Shed Hunting: Tips for Finding More

News & Tips: Shed Hunting: Tips for Finding More

Deer antler sheds lying in the snow in a corn fieldWhen deer hunting season is about to wrap up, that signifies the beginning of my annual shed hunt. Word came through today that a big buck was spotted close to home sporting only one antler. They are beginning to drop. Here are some tips to help you find them.
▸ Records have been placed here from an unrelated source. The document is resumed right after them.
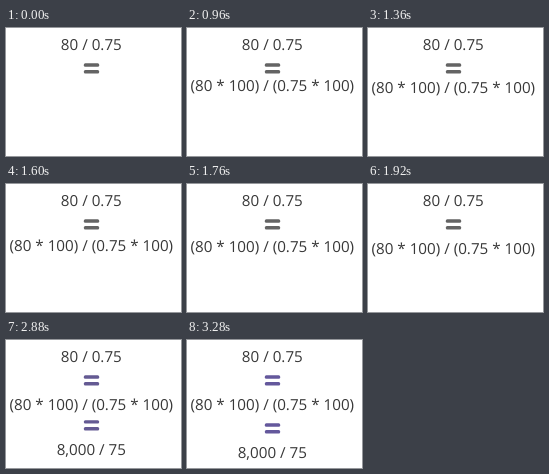
An HTML page for the animation above (9.36 s loop, 175x128 px).

```html
<!DOCTYPE html>
<html lang="en">
<head>
<meta charset="utf-8">
<title>Division steps</title>
<style>
  html, body { margin: 0; width: 100%; height: 100%; overflow: hidden; background: #fff; }
  svg { display: block; width: 100vw; height: 100vh; }
  text {
    font: 15.2px "Open Sans", "Noto Sans", sans-serif;
    fill: #383838;
    text-anchor: middle;
    text-rendering: geometricPrecision;
  }
</style>
</head>
<body>
<svg viewBox="0 0 175 128">
  <defs>
    <g id="equals">
      <rect x="77.8" y="0" width="15.4" height="3.4" rx="1.5"/>
      <rect x="77.8" y="6.8" width="15.4" height="3.4" rx="1.5"/>
    </g>
  </defs>
  <text x="85.3" y="21.8">80 / 0.75</text>
  <g id="signs">
    <use href="#equals" y="35.3"/>
    <use id="secondSign" href="#equals" y="83.3"/>
  </g>
  <text id="scaled" x="85.3" y="69.8">(80 * 100) / (0.75 * 100)</text>
  <text id="result" x="85.3" y="117.8">8,000 / 75</text>
</svg>
<script>
  const LOOP = 9360, STEP = 80;
  const SCALED = { start: 960, end: 1920, rise: 7 };
  const RESULT = { start: 2640, end: 3280, rise: 8 };
  const GRAY = [100, 100, 100], PURPLE = [100, 88, 156];

  const byId = id => document.getElementById(id);
  const signs = byId("signs"), secondSign = byId("secondSign");
  const scaled = byId("scaled"), result = byId("result");

  const progress = (t, { start, end }) => Math.min(1, Math.max(0, (t - start) / (end - start)));
  const easeIn = p => p ** 1.3;
  const easeOut = p => 1 - (1 - p) ** 2;
  const mix = (a, b, k) => `rgb(${a.map((v, i) => Math.round(v + (b[i] - v) * k))})`;

  function slide(element, t, phase, eased) {
    element.setAttribute("visibility", t < phase.start ? "hidden" : "visible");
    element.setAttribute("transform", `translate(0 ${(eased - 1) * phase.rise})`);
  }

  function draw(time) {
    const t = Math.floor((time % LOOP) / STEP) * STEP;
    const drop = easeOut(progress(t, RESULT));
    slide(scaled, t, SCALED, easeIn(progress(t, SCALED)));
    slide(secondSign, t, RESULT, drop);
    slide(result, t, RESULT, drop);
    signs.setAttribute("fill", mix(GRAY, PURPLE, t < RESULT.start ? 0 : 0.6 + 0.4 * drop));
  }

  const origin = performance.now();
  function tick() {
    draw(performance.now() - origin);
    requestAnimationFrame(tick);
  }
  tick();
</script>
</body>
</html>
```
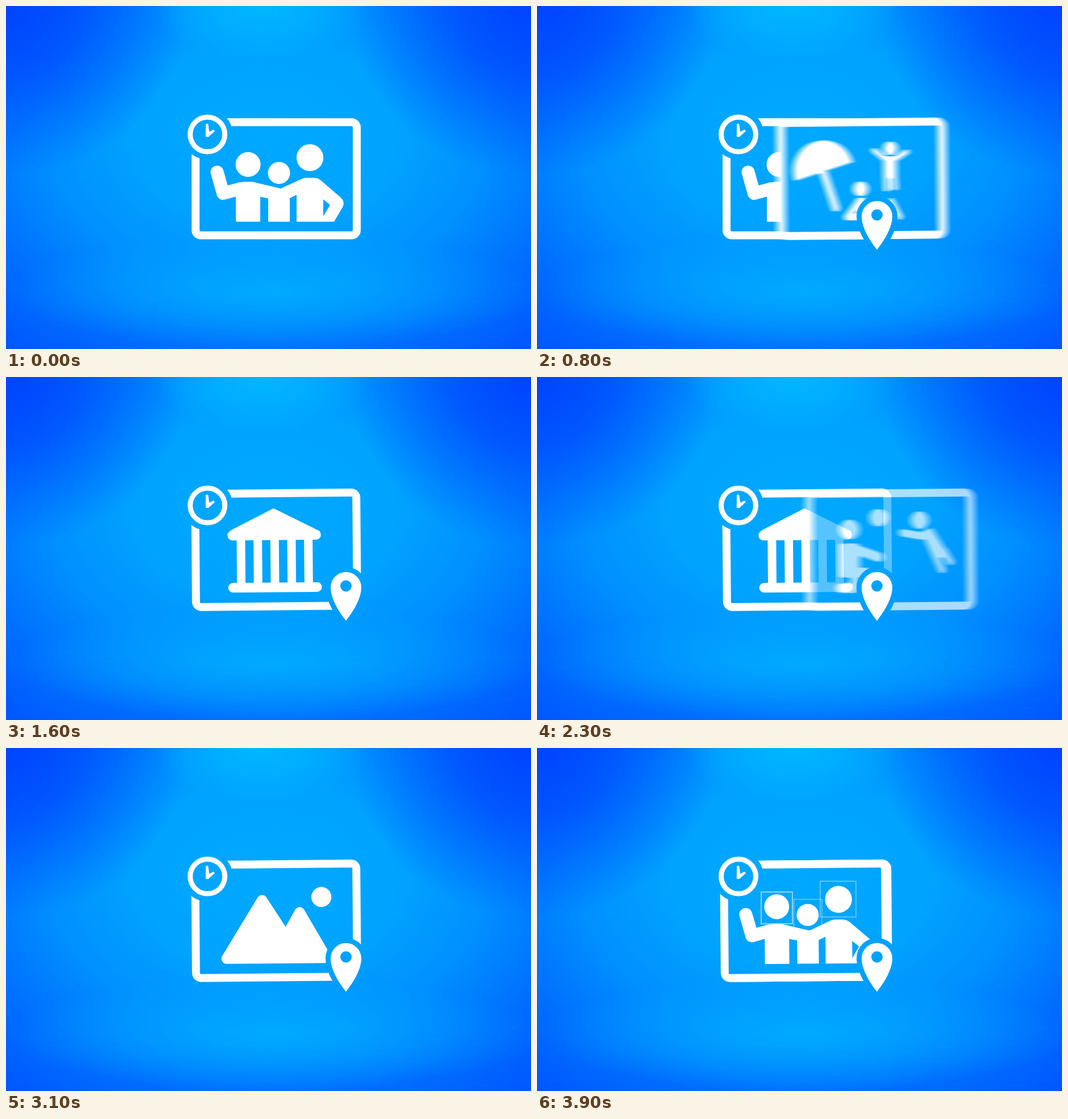
Write an HTML page with a canvas that moves like this. It is 925 px wide and 605 px high and loops after 4000 ms.

```html
<!DOCTYPE html>
<html lang="en">
<head>
<meta charset="utf-8">
<title>Photo memories</title>
<style>
  html, body { margin: 0; width: 100%; height: 100%; overflow: hidden; }
  body {
    background:
      radial-gradient(ellipse 190px 95px at 450px 0, #00b8ff, #00b4ffb0 50%, #00b0ff00),
      radial-gradient(ellipse 320px 300px at 0 0, #0044ff, #0048ffc0 40%, #0050ff00),
      radial-gradient(ellipse 320px 300px at 100% 0, #0044ff, #0048ffc0 40%, #0050ff00),
      radial-gradient(ellipse 470px 100px at 470px 505px, #00b0ffd0, #00a8ff90 45%, #00a0ff00),
      radial-gradient(ellipse 620px 440px at 462px 230px, #00a8ff, #00a4ff 35%, #0090ff 62%, #006eff 88%, #0054ff 115%);
  }
  canvas { display: block; }
</style>
</head>
<body>
<canvas id="stage" width="925" height="605"></canvas>
<script>
const W = 925, H = 605, LOOP = 4000, STEP = 100;
const TILT = -0.0085;

function layer(canvas = document.createElement('canvas')) {
  canvas.width = W;
  canvas.height = H;
  const g = canvas.getContext('2d');
  g.fillStyle = g.strokeStyle = '#fff';
  g.lineCap = g.lineJoin = 'round';
  return g;
}

const stage = layer(document.getElementById('stage'));
const smear = layer();

function dot(g, x, y, r) {
  g.beginPath();
  g.arc(x, y, r, 0, 7);
  g.fill();
}

function line(g, width, ...pts) {
  g.lineWidth = width;
  g.beginPath();
  for (let i = 0; i < pts.length; i += 2) g.lineTo(pts[i], pts[i + 1]);
  g.stroke();
}

function box(g, x, y, w, h, r = 0) {
  g.beginPath();
  g.roundRect(x, y, w, h, r);
  g.fill();
}

function shape(g, d, edge = 0) {
  const path = new Path2D(d);
  g.fill(path, 'evenodd');
  if (edge) {
    g.lineWidth = edge;
    g.stroke(path);
  }
}

function family(g) {
  dot(g, 426.5, 279.5, 22);
  dot(g, 481, 294.5, 19.5);
  dot(g, 535.5, 267.5, 23.7);
  line(g, 23, 372, 293, 382.5, 330.5, 412, 322.5);
  shape(g, `M408 312 L420 310 H434 L484 322 L521 305 Q525 303 530 303 H541 Q549 303 554 307
    L590 338 Q597 345 594 353 L578 380.5 H512 V333 L500 339 V380.5 H462 V339.5 L448 336.5
    V380.5 H405 V330 Z M559 341 L571 351 L559 371 Z`);
}

function beach(g) {
  g.beginPath();
  g.arc(409, 290, 52, Math.PI - 0.31, 2 * Math.PI - 0.31);
  g.closePath();
  g.fill();
  g.lineWidth = 3;
  g.stroke();
  line(g, 12.5, 409, 293, 430, 356);

  dot(g, 474, 322.5, 13);
  line(g, 12, 451, 372, 472, 344, 478, 344);
  line(g, 12, 451, 372, 475, 372);
  line(g, 15, 475, 346, 497, 371);
  line(g, 11, 497, 375, 526.5, 344.5, 541, 372);
  shape(g, 'M470 345 L480 342 L502 362 L494 379 L470 366 Z');

  dot(g, 527, 251.5, 12);
  line(g, 9, 499, 255, 517, 270, 536, 270, 555, 258);
  box(g, 514.5, 267, 23, 37, 3);
  line(g, 9.5, 519.5, 298, 520, 323);
  line(g, 9.5, 532.5, 298, 534, 321);
}

function museum(g) {
  shape(g, 'M472 236 L545 273 H399 Z', 8);
  box(g, 390.5, 270, 164.5, 17.5, 8.5);
  box(g, 391, 362.5, 165, 17, 8.5);
  for (let i = 0; i < 5; i++) box(g, 406.5 + i * 29.7, 285, 15, 80);
}

function game(g) {
  dot(g, 405, 268.5, 17.5);
  dot(g, 455.5, 248, 15.5);
  box(g, 388, 293, 35, 60, 6);
  line(g, 17, 410, 301.5, 455.5, 317.5);
  line(g, 17, 402, 344.5, 434, 344.5, 453, 367);
  line(g, 17, 413.5, 345, 413.5, 372, 389.5, 372);

  dot(g, 528.5, 253, 15.5);
  line(g, 13, 498.5, 275, 532, 281, 546, 274.5);
  shape(g, 'M537 276 L548 272 L573 312 L556 319 Z', 9);
  line(g, 11.5, 556, 317, 567, 341);
  line(g, 11.5, 570, 307, 582, 327);
}

function mountains(g) {
  shape(g, 'M388 371 L451.5 268 L493 333 L517.5 290 L564 371 Z', 18);
  dot(g, 556, 263.5, 17.7);
}

// Each card slides in through these horizontal offsets, one per step.
const cards = [
  { at: 0, slide: [0], draw: family, tilt: 0 },
  { at: 800, slide: [96, -2, -1, 0], draw: beach },
  { at: 1400, slide: [193, 14, 0], draw: museum },
  { at: 2300, slide: [146, -1, 0], draw: game },
  { at: 3000, slide: [96, 0], draw: mountains },
  { at: 3700, slide: [98, -5, -4], draw: family }
];

function render(tilt, draw) {
  const g = layer();
  g.translate(476, 304.5);
  g.rotate(tilt);
  g.translate(-476, -304.5);
  draw(g);
  return g.canvas;
}

for (const card of cards) {
  const tilt = card.tilt ?? TILT;
  card.solid = render(tilt, g => box(g, 327, 198, 298, 213.5, 17));
  card.art = render(tilt, g => {
    g.lineWidth = 14;
    g.beginPath();
    g.roundRect(334, 205, 284, 199.5, 9);
    g.stroke();
    card.draw(g);
  });
}

// Horizontal motion blur: the average of shifted copies.
function blurred(image, x) {
  const copies = x > 50 ? 17 : 1;
  smear.clearRect(0, 0, W, H);
  smear.globalCompositeOperation = 'lighter';
  smear.globalAlpha = 1 / copies;
  for (let i = 0; i < copies; i++) smear.drawImage(image, x + i - (copies - 1) / 2, 0);
  return smear.canvas;
}

function blend(mode, paint, alpha = 1) {
  stage.save();
  stage.globalCompositeOperation = mode;
  stage.globalAlpha = alpha;
  paint();
  stage.restore();
}

function drawCards(t) {
  const index = cards.findLastIndex(c => c.at <= t);
  const card = cards[index];
  const step = Math.min((t - card.at) / STEP, card.slide.length - 1);
  const x = card.slide[step];
  const alpha = Math.min(1, 1 - (x - 96) / 150);
  if (x) stage.drawImage(cards[index - 1].art, 0, 0);
  blend('destination-out', () => stage.drawImage(blurred(card.solid, x), 0, 0), alpha);
  blend('lighter', () => stage.drawImage(blurred(card.art, x), 0, 0), alpha);
}

function drawFaceBoxes() {
  stage.lineWidth = 2;
  for (const [x, y, w, h, alpha] of [[395, 254, 55, 56, .55], [452.5, 267, 49.5, 55, .3], [499, 235, 63, 63, .35]]) {
    stage.globalAlpha = alpha;
    stage.strokeRect(x, y, w, h);
  }
  stage.globalAlpha = 1;
}

function drawClock() {
  blend('destination-out', () => dot(stage, 355, 226.5, 44.5));
  stage.lineWidth = 9;
  stage.beginPath();
  stage.arc(355, 226.5, 30.5, 0, 7);
  stage.stroke();
  shape(stage, 'M352.8 208.5 L355.5 208.5 L357.5 223 L365.5 219 L367 220.5 L356 230.5 L352.5 230 Z', 1.5);
}

const pin = 'M599 430 C585 412 572 390 572 371 A27 27 0 0 1 626 371 C626 390 613 412 599 430 Z';
const hole = 'M609 368.5 A10 10 0 1 0 589 368.5 A10 10 0 1 0 609 368.5 Z';
const pinScale = [0, .4, .9, 1.2, 1];

function drawPin(t) {
  const s = pinScale[Math.min(t / STEP, 4)];
  if (!s) return;
  stage.save();
  stage.translate(599, 390);
  stage.scale(s, s);
  stage.translate(-599, -390);
  blend('destination-out', () => shape(stage, pin, 18));
  shape(stage, pin + hole);
  stage.restore();
}

// Faint scratches on the floor.
const scratches = new Path2D();
let seed = 7;
const random = () => (seed = seed * 16807 % 2147483647) / 2147483647;
for (let i = 0; i < 160; i++) {
  const x = random() * W, y = 490 + random() * 115;
  scratches.moveTo(x, y);
  scratches.lineTo(x + 15 + random() * 50, y + random() * 24 - 12);
}

function frame(now) {
  const t = Math.floor(now % LOOP / STEP) * STEP;
  stage.clearRect(0, 0, W, H);
  drawCards(t);
  if (t >= 3900) drawFaceBoxes();
  drawClock();
  drawPin(t);
  stage.lineWidth = 1;
  blend('source-over', () => stage.stroke(scratches), .025);
  requestAnimationFrame(frame);
}

const start = performance.now();
frame(0);
function tick() { return performance.now() - start; }
</script>
</body>
</html>
```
  • Search Where the Bucks Are. Seek areas that show obvious signs of bucks — scrapes and rubs from the fall. Place trail cams in likely spots, both to let you know that bucks are in the area and also to pinpoint the time of drops.
  • Stick To Trails. Deer will utilize well-worn trails when moving from food source to bedding areas. These paths will cough up a large percentage of sheds.
  • Search Deer Yards and Bedrooms. When snow cover is deep, deer will yard up and bed down under the thickest canopy of trees they can find. They will spend a large percentage of their time here over the winter. Many will drop their sheds in this prime location.
  • Find Obstacles. The likelihood of an antler dropping when a deer jumps over an obstacle is significant. Look for fences, creeks, and fallen trees that are found along heavily traveled trails.
  • Utilize Binoculars. I rely on binoculars to scan open fields. You will increase your finds by bringing a pair along, as well as save time and effort with false alerts from the naked eye.
  • Get an Early Start. I prefer to start my shed hunt early in the season — just after Christmas here in South-Eastern Ontario. You may not find as many, but the drops will be fresh — and will be unmarked due to critters getting to them first.
  • Bring a GPS. I like to track my movements by using a handheld GPS. This allows me to cover an area thoroughly, by making an easy-to-follow grid pattern. This will increase the effectiveness of your hunt greatly.
  • Keep Looking. On average, I hike just over 6 miles for each shed antler I find. Shed hunting takes time and effort, but the rewards are well worth it. Never give up. That next pass you take along a tree line could cough up that bony treasure that will define your season.